At heart is the decision by some corporations to halt political donations to Republican lawmakers who voted to nullify a United States presidential election based on hoax claims of fraud, even after those hoaxes were proved to be false and after a mob of Donald Trump supporters attacked the U.S. Capitol in an attempt to kill anti-Trump lawmakers and reinstall Trump as president despite his election loss. To some (but not all) brand-conscious companies, an attempt to end democratic rule in the United States and install a new leader by fiat is a bridge too far; few companies are willing to be seen as partners in an insurrection.
The majority of House Republicans, however, sided with that insurrection. Now those Republicans are mad about losing those corporate donations, which some of them have relied upon to a shocking extent, and are mulling just what to do about it. The options do not, apparently, include recognizing their own roles in attempting to erase the results of a presidential election. The options do include issuing threats to the companies in question, and here’s where the U.S. reliance on institutionalized corruption gets spelled out bluntly.
“Aides to some Republicans lawmakers say they are considering punishing the companies that halted PAC donations by banning their lobbyists from coming to their offices to advocate on legislation,” reports the Journal.
Oh. Oh no, that would be terrible. Imagine barring corporate lobbyists from congressional offices—whatever would we do.
Lost in the blandness of that little sentence is, well, its very premise. Republican lawmakers are issuing a plain threat to their corporate once-donors: Keep the checks coming or we’ll refuse to take meetings with you. Keep paying us and we will keep listening to what you have to say; cut that money off, and we’ll hang you all out to dry.
It all comes off like a mob shakedown, which it essentially is. “Congressional aides for lawmakers who have been banned from corporate PAC funds say it could affect the vigor with which they challenge some of the progressive agenda,” writes the Journal.
If nothing else it lays the heart of conservatism bare, yet again. You may have been under the impression that Republican lawmakers had earnestly held beliefs about business freedoms and other yada. In actuality, “aides for lawmakers” say, what they fight for depends on who’s given them money and who hasn’t.
It is not bribery, no indeedy. It is just exchanging money for legislation, and it is so institutionalized that the most formidable business-centric newspaper in the country reports it with no particular fanfare.

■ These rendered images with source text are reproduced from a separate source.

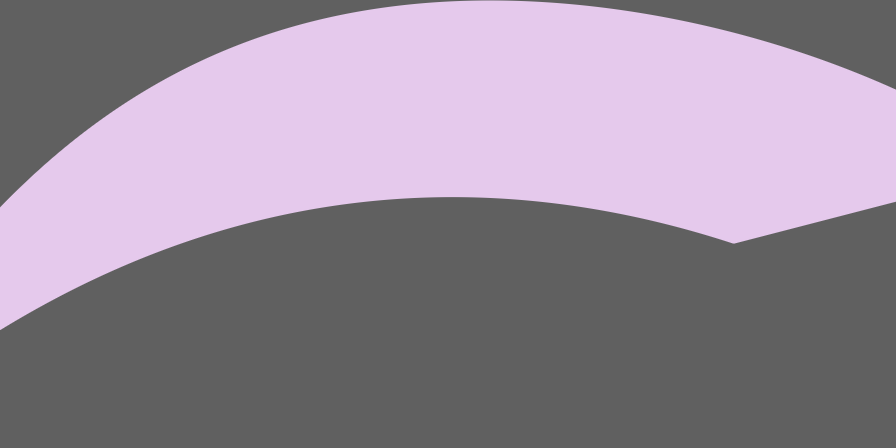
Give the GLSL for this background, as a Shadertoy shader.

```glsl
const vec3 GREY = vec3(0.378);
const vec3 LILAC = vec3(0.898, 0.789, 0.927);

// Height of a skewed arch; bend holds its quadratic, cubic and quartic terms
float archHeight(float x, vec2 peak, vec3 bend) {
    float u = x - peak.x;
    return peak.y - u * u * (bend.x + u * (bend.y + u * bend.z));
}

// Height of a straight line through a point
float lineHeight(float x, vec2 point, float slope) {
    return point.y + slope * (x - point.x);
}

// Antialiased coverage of the positive side of a field
float coverage(float field) {
    float pixelStep = length(vec2(dFdx(field), dFdy(field)));
    return clamp(field / max(pixelStep, 1e-5) + 0.5, 0.0, 1.0);
}

void mainImage(out vec4 fragColor, in vec2 fragCoord) {
    // Canvas height is one unit
    vec2 p = fragCoord / iResolution.y;

    // Band edges: a wide upper arch, and a lower arch meeting a rising line
    float upperEdge = archHeight(p.x, vec2(1.094, 0.999), vec3(0.265, -0.0637, 0.0429));
    float lowerArch = archHeight(p.x, vec2(1.010, 0.560), vec3(0.272, -0.015, 0.004));
    float risingLine = lineHeight(p.x, vec2(1.638, 0.456), 0.259);

    // Fill between the edges
    float band = coverage(upperEdge - p.y)
               * coverage(p.y - lowerArch)
               * coverage(p.y - risingLine);

    fragColor = vec4(mix(GREY, LILAC, band), 1.0);
}
```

The Journal is careful to both-sides the story, reporting at the same time that Democratic lawmakers are angry with companies that have suspended political donations to both parties, believing (correctly) that’s a cowardly move by companies not willing to condemn an attempted coup of government as something uniquely unacceptable. And it reports that the anger of business-centric lawmakers from both parties may do damage to corporate priorities on the cusp of what is expected to be a new wave of progressive legislation: “Aides to Republican and Democratic lawmakers say they may be less willing to help undermine those proposals by speaking out against them in public, offering amendments to water them down in committee or lending their support to competing proposals.”
Got a nice little racket going here, corporate America. Wouldn’t want anything to happen to it.
In the end, nobody seems to be taking these threats very seriously. Institutionalized bribery via political coffers is so ingrained into our system that the system cannot function without it, and the Journal notes that lobbyists themselves believe that corporations will give up their attempts to distance themselves from Republican insurrectionists as new laws and policies are proposed that will affect them. The money faucets will turn back on, even for seditionists.
That might happen, and it might not. Attempting to overturn a United States election is, quite literally, among the worst actions a lawmaker could push for even from a purely business perspective; no American company is eager to begin drafting contingency plans dealing with the possible overthrow of government. It is a market-mover, to be sure—but not in a positive direction. Corporate America may indeed decide that it must extract the coup enablers from Congress even if it comes with some momentary pain, rather than be seen as allied with any of these people during a time that even the nation’s most powerful press voices are angrily condemning them as seditionists.
Even an increased minimum wage is not truly an existential crisis for any company not already dependent on slave labor. The rise of Putin-style kleptocratic rule under a future anti-democratic kingpin, one in which every company is allowed to exist only if that company does not interfere with the kleptocracy’s own interests, may well be coming.